The California district courts addressing this issue reach the same conclusion as the Iskanian court. In Morvant v. P.F. Chang's China Bistro, Inc. (N.D.Cal.2012) ––– F.Supp.2d ––––, 2012 WL 1604851, plaintiff signed an arbitration agreement that contained a class action waiver. ( Id. at p. ––––, 2012 WL 1604851 at p. *1.) The court rejected the argument that class waivers in employment agreements are prohibited by the NLRA. ( Id. at p. ––––, 2012 WL 1604851 at p. 9.) The court stated that CompuCredit required courts “to enforce agreements to arbitrate according to their terms, ‘unless the FAA's mandate has been “overridden by a contrary congressional command.” ’ ” ( Morvant, at p. ––––, 2012 WL 1604851at p. 11.) The court thus enforced the arbitration agreement because Congress did not expressly override any provision of the FAA when it enacted the NLRA and Norris–La Guardia Act. ( Id. at pp. –––– – ––––, 2012 WL 1604851 at pp. 11–12.) (See Sanders v. Swift Transportation Company of Arizona, LLC, supra, 843 F.Supp.2d at p. 1036;Jasso v. Money Mart Express, Inc. (N.D.Cal.2012) –––F.Supp.2d ––––, ––––, 2012 WL 1309171, p. 10 [“Because Congress did not expressly provide that it was overriding any provision in the FAA, the Court cannot read such a provision into the NLRA and is constrained by Concepcion to enforce the instant agreement according to its terms.”]; see also Delock v. Securitas Security Services USA, Inc. (E.D.Ark.2012) –––F.Supp.2d ––––, 2012 WL 3150391; but see Herrington v. Waterstone Mortgage Corp. (W.D.Wis. Mar. 16, 2012, No. 11–cv–779) 2012 WL 1242318, p. 6, 2012 U.S.Dist. Lexis 36220, pp. 18–19 [finding D.R. Horton “reasonably defensible” and applying it to invalidate a “collective action waiver in the arbitration agreement”]; Owen v. Bristol Care, Inc. (W.D.Mo. Feb. 28, 2012, No. 11–04258–CV) 2012 WL 1192005, pp. 4–5, 2012 U.S.Dist. Lexis 33671, pp. 12–14.)

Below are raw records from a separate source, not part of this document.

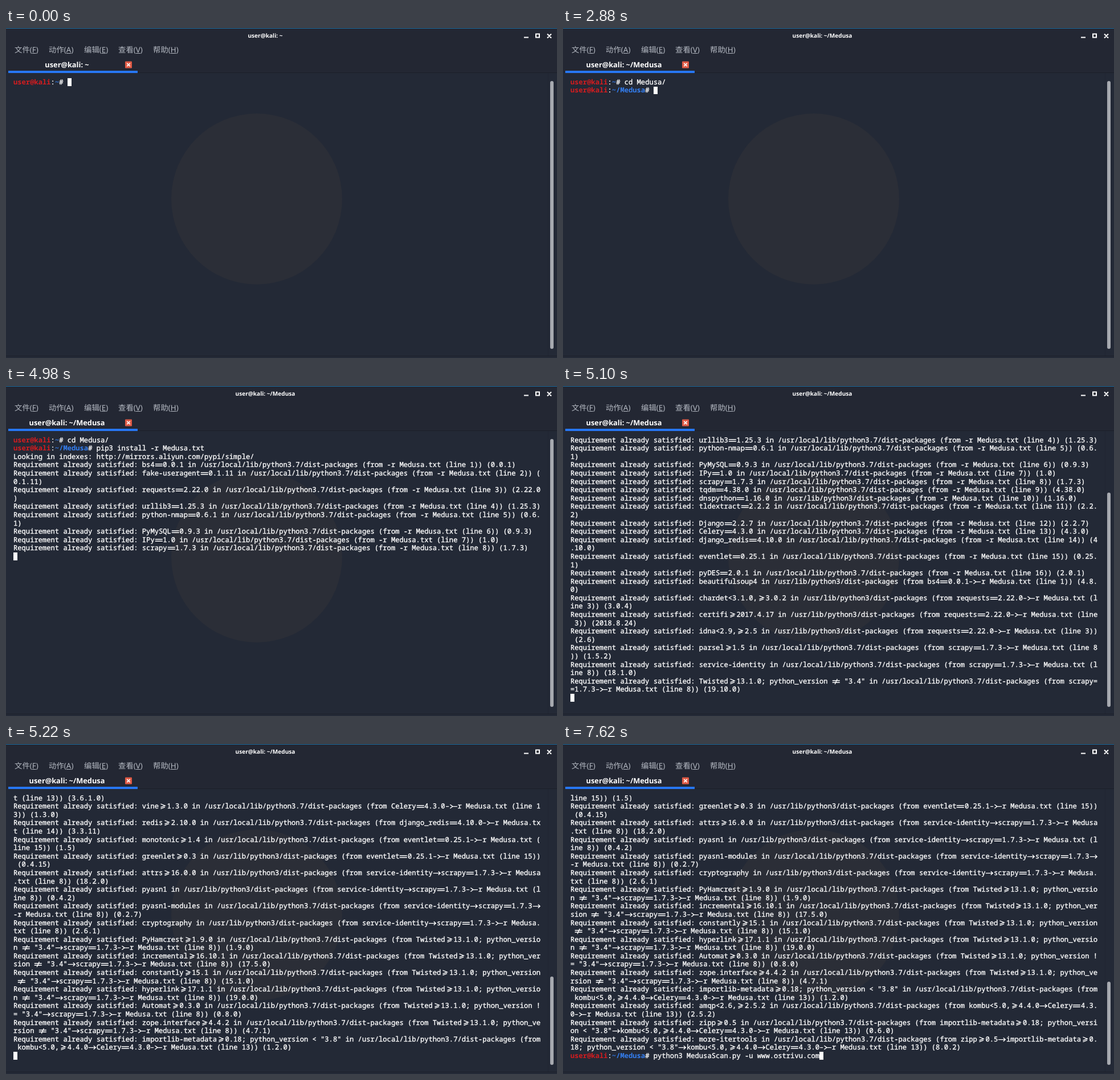
Animation, 967 px wide and 579 px high, one loop 8000 ms. Source, as an HTML page:

```html
<!DOCTYPE html>
<html lang="zh">
<head>
<meta charset="utf-8">
<title>Terminal</title>
<style>
html, body { margin: 0; width: 100%; height: 100%; overflow: hidden; }
body { position: relative; background: #232936; color: #fff; text-rendering: geometricPrecision;
  font-family: "Noto Sans", "Noto Sans CJK SC", "Noto Sans CJK", sans-serif; }
body > * { position: absolute; }
#head { left: 0; top: 0; width: 967px; height: 78px; background: #232733;
  border-top: 1px solid #1d6e9f; box-sizing: border-box; }
#rule { left: 231px; top: 78px; width: 736px; height: 1px; background: #1c202a; }
#edge { left: 951px; top: 79px; width: 1px; height: 497px; background: #202531; }
#foot { left: 0; top: 575px; width: 967px; height: 1px; background: #1c202a; }
#title, #tab { font-weight: 700; text-align: center; white-space: pre; }
#title { left: 355px; top: 6px; width: 200px; font-size: 10.1px; line-height: 15px; }
#tab { left: 7px; top: 55px; width: 200px; font-size: 12.8px; line-height: 19px; }
#line { left: 4px; top: 75px; width: 227px; height: 4px; background: #2777f5; }
.menu { top: 28px; font-size: 13.4px; line-height: 20px; color: #b4b9c2; white-space: nowrap; }
#mark { left: 290px; top: 150px; width: 300px; height: 300px; border-radius: 50%; background: #2b2e37; }
#icons { left: 0; top: 0; }
#term { left: 13px; top: 87.6px; margin: 0; white-space: pre; font-weight: 500; -webkit-text-stroke: .35px;
  font-size: 12.15px; line-height: 14.6px; font-family: "Noto Sans Mono", "DejaVu Sans Mono", monospace; }
#term svg { vertical-align: top; height: 14.6px; fill: none; stroke: #fff; stroke-width: 1.4; }
#term b { -webkit-text-stroke: 0; }
#term .user { color: #d51c1f; }
#term .dir { color: #347ff2; }
#cursor { display: inline-block; vertical-align: top; width: 7.4px; height: 13.6px; margin-top: .4px; background: #fff; }
#bar { left: 955px; width: 5.5px; border-radius: 3px; background: #a6a9af; }
</style>
</head>
<body>
<div id="head"></div><div id="rule"></div><div id="edge"></div><div id="foot"></div>
<div id="mark"></div>
<div id="title"></div>
<div class="menu" style="left:15px">文件(<u>F</u>)</div>
<div class="menu" style="left:75px">动作(<u>A</u>)</div>
<div class="menu" style="left:137px">编辑(<u>E</u>)</div>
<div class="menu" style="left:197px">查看(<u>V</u>)</div>
<div class="menu" style="left:258px">帮助(<u>H</u>)</div>
<div id="tab"></div><div id="line"></div>
<svg id="icons" width="967" height="79" fill="none" stroke="#fff" stroke-width="2">
  <path d="M909 16.5h8M930 10.5h6v6h-6zM950 10.5l7 7m0-7l-7 7"/>
  <rect x="209" y="58.5" width="12" height="12" rx="1" fill="#df5a45" stroke="none"/>
  <path d="M212.3 61.8l5.4 5.4m0-5.4l-5.4 5.4" stroke-width="1.7"/>
</svg>
<pre id="term"></pre>
<div id="bar"></div>
<script>
const LOOP = 8000, COLS = 127, ROWS = 32, CELL = 7.29;
const $ = id => document.getElementById(id);

const req = 'requests==2.22.0->', scrapy = 'scrapy==1.7.3->', celery = 'Celery==4.3.0->';
const ident = 'service-identity->' + scrapy;
const twisted = 'Twisted>=13.1.0; python_version != "3.4"';
const tw = twisted + '->' + scrapy;
const kombu = 'kombu<5.0,>=4.4.0', kc = kombu + '->' + celery;
const meta = 'importlib-metadata>=0.18; python_version < "3.8"', mk = meta + '->' + kc;

// package | L local or S system path | required by | line | version
const packages = `bs4==0.0.1|L||1|0.0.1
fake-useragent==0.1.11|L||2|0.1.11
requests==2.22.0|L||3|2.22.0
urllib3==1.25.3|L||4|1.25.3
python-nmap==0.6.1|L||5|0.6.1
PyMySQL==0.9.3|L||6|0.9.3
IPy==1.0|L||7|1.0
scrapy==1.7.3|L||8|1.7.3
tqdm==4.38.0|L||9|4.38.0
dnspython==1.16.0|S||10|1.16.0
tldextract==2.2.2|L||11|2.2.2
Django==2.2.7|L||12|2.2.7
Celery==4.3.0|L||13|4.3.0
django_redis==4.10.0|L||14|4.10.0
eventlet==0.25.1|L||15|0.25.1
pyDES==2.0.1|L||16|2.0.1
beautifulsoup4|S|bs4==0.0.1->|1|4.8.0
chardet<3.1.0,>=3.0.2|S|${req}|3|3.0.4
certifi>=2017.4.17|S|${req}|3|2018.8.24
idna<2.9,>=2.5|S|${req}|3|2.6
parsel>=1.5|L|${scrapy}|8|1.5.2
service-identity|L|${scrapy}|8|18.1.0
${twisted}|L|${scrapy}|8|19.10.0
w3lib>=1.17.0|L|${scrapy}|8|1.21.0
lxml|S|${scrapy}|8|4.4.1
PyDispatcher>=2.0.5|L|${scrapy}|8|2.0.5
cssselect>=0.9|S|${scrapy}|8|1.1.0
queuelib|L|${scrapy}|8|1.5.0
pyOpenSSL|L|${scrapy}|8|19.0.0
six>=1.5.2|S|${scrapy}|8|1.12.0
requests-file>=1.4|L|tldextract==2.2.2->|11|1.4.3
setuptools|S|tldextract==2.2.2->|11|41.2.0
sqlparse|L|Django==2.2.7->|12|0.3.0
pytz|L|Django==2.2.7->|12|2019.3
soupsieve>=1.2|S|beautifulsoup4->bs4==0.0.1->|1|1.9.3
${kombu}|L|${celery}|13|4.6.6
billiard<4.0,>=3.6.0|L|${celery}|13|3.6.1.0
vine>=1.3.0|L|${celery}|13|1.3.0
redis>=2.10.0|L|django_redis==4.10.0->|14|3.3.11
monotonic>=1.4|L|eventlet==0.25.1->|15|1.5
greenlet>=0.3|S|eventlet==0.25.1->|15|0.4.15
attrs>=16.0.0|S|${ident}|8|18.2.0
pyasn1|S|${ident}|8|0.4.2
pyasn1-modules|L|${ident}|8|0.2.7
cryptography|S|${ident}|8|2.6.1
PyHamcrest>=1.9.0|L|${tw}|8|1.9.0
incremental>=16.10.1|L|${tw}|8|17.5.0
constantly>=15.1|L|${tw}|8|15.1.0
hyperlink>=17.1.1|L|${tw}|8|19.0.0
Automat>=0.3.0|L|${tw}|8|0.8.0
zope.interface>=4.4.2|L|${tw}|8|4.7.1
${meta}|L|${kc}|13|1.2.0
amqp<2.6,>=2.5.2|L|${kc}|13|2.5.2
zipp>=0.5|L|${mk}|13|0.6.0
more-itertools|L|zipp>=0.5->${mk}|13|8.0.2`;

// Ligatures, drawn across as many cells as they have characters
const shapes = {
  '==': 'M.8 6h13M.8 9.3h13',
  '>=': 'M3.5 3.2l7.6 3-7.6 3M3.5 11.6l7.6-3',
  '!=': 'M.8 6h13M.8 9.3h13M9.4 3L5.2 12.3',
  '->': 'M.8 7.6h12.4M9.8 4.4l3.4 3.2-3.4 3.2',
  '->-': 'M1.2 7.6h4.9M8.4 4.2l4.6 3.4-4.6 3.4M13 7.6h8'
};
const escapes = { '<': '&lt;', '>': '&gt;' };
const glyph = s => {
  const width = CELL * s.length;
  return `<svg style="width:${width}px" viewBox="0 0 ${width} 14.6"><path d="${shapes[s]}"/></svg>`;
};
const markup = row => row.replace(/->-|->|==|>=|!=|[<>]/g, s => escapes[s] || glyph(s));

const log = packages.split('\n').map(entry => {
  const [spec, place, parent, line, version] = entry.split('|');
  const path = place === 'L' ? '/usr/local/lib/python3.7' : '/usr/lib/python3';
  const text = `Requirement already satisfied: ${spec} in ${path}/dist-packages` +
    ` (from ${parent}-r Medusa.txt (line ${line})) (${version})`;
  return text.match(new RegExp(`.{1,${COLS}}`, 'g')).map(markup);
});

const typing = [[0, ''], [720, 'c'], [750, 'cd'], [1080, 'cd '], [1470, 'cd M'], [2160, 'cd Me'], [2400, 'cd Medusa/']];
const progress = [[4980, 8], [5010, 16], [5100, 23], [5160, 37], [5220, 52], [5250, 55]];
const latest = (list, t) => list.filter(([at]) => at <= t).pop()[1];
const prompt = dir => `<b class="user">user@kali</b>:<b class="dir">${dir}</b># `;

function rowsAt(t) {
  const home = prompt('~/Medusa');
  const rows = [prompt('~') + latest(typing, t)];
  if (t >= 2850) rows.push(home + (t >= 4020 ? 'pip3 install -r Medusa.txt' : ''));
  if (t >= 4980) {
    rows.push('Looking in indexes: http://mirrors.aliyun.com/pypi/simple/',
      ...log.slice(0, latest(progress, t)).flat());
  }
  if (t >= 5400) rows.push(home + (t >= 7620 ? 'python3 MedusaScan.py -u www.ostrivu.com' : ''));
  else if (t >= 4020) rows.push('');
  return rows;
}

const changes = [...typing, ...progress, [2850], [2880], [4020], [5400], [7620]].map(([at]) => at);
let shown = -1;

function draw(now) {
  const t = now % LOOP;
  const step = Math.max(...changes.filter(at => at <= t));
  if (step !== shown) {
    shown = step;
    const rows = rowsAt(t);
    $('term').innerHTML = rows.slice(-ROWS).join('\n') + '<span id="cursor"></span>';
    $('title').textContent = $('tab').textContent = 'user@kali: ~' + (t >= 2880 ? '/Medusa' : '');
    const height = 470 * Math.min(1, ROWS / rows.length);
    $('bar').style.height = height + 'px';
    $('bar').style.top = 563 - height + 'px';
  }
}

const start = performance.now();
function tick() {
  draw(performance.now() - start);
  requestAnimationFrame(tick);
}
tick();
</script>
</body>
</html>
```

California authority finds D.R. Horton, supra, 357 NLRB 184 unpersuasive. We apply the same reasoning and reject Reyes's argument.
The trial court's ruling denying Liberman Broadcasting, Inc.'s motion to compel arbitration is reversed. Costs are awarded to appellant Liberman Broadcasting, Inc.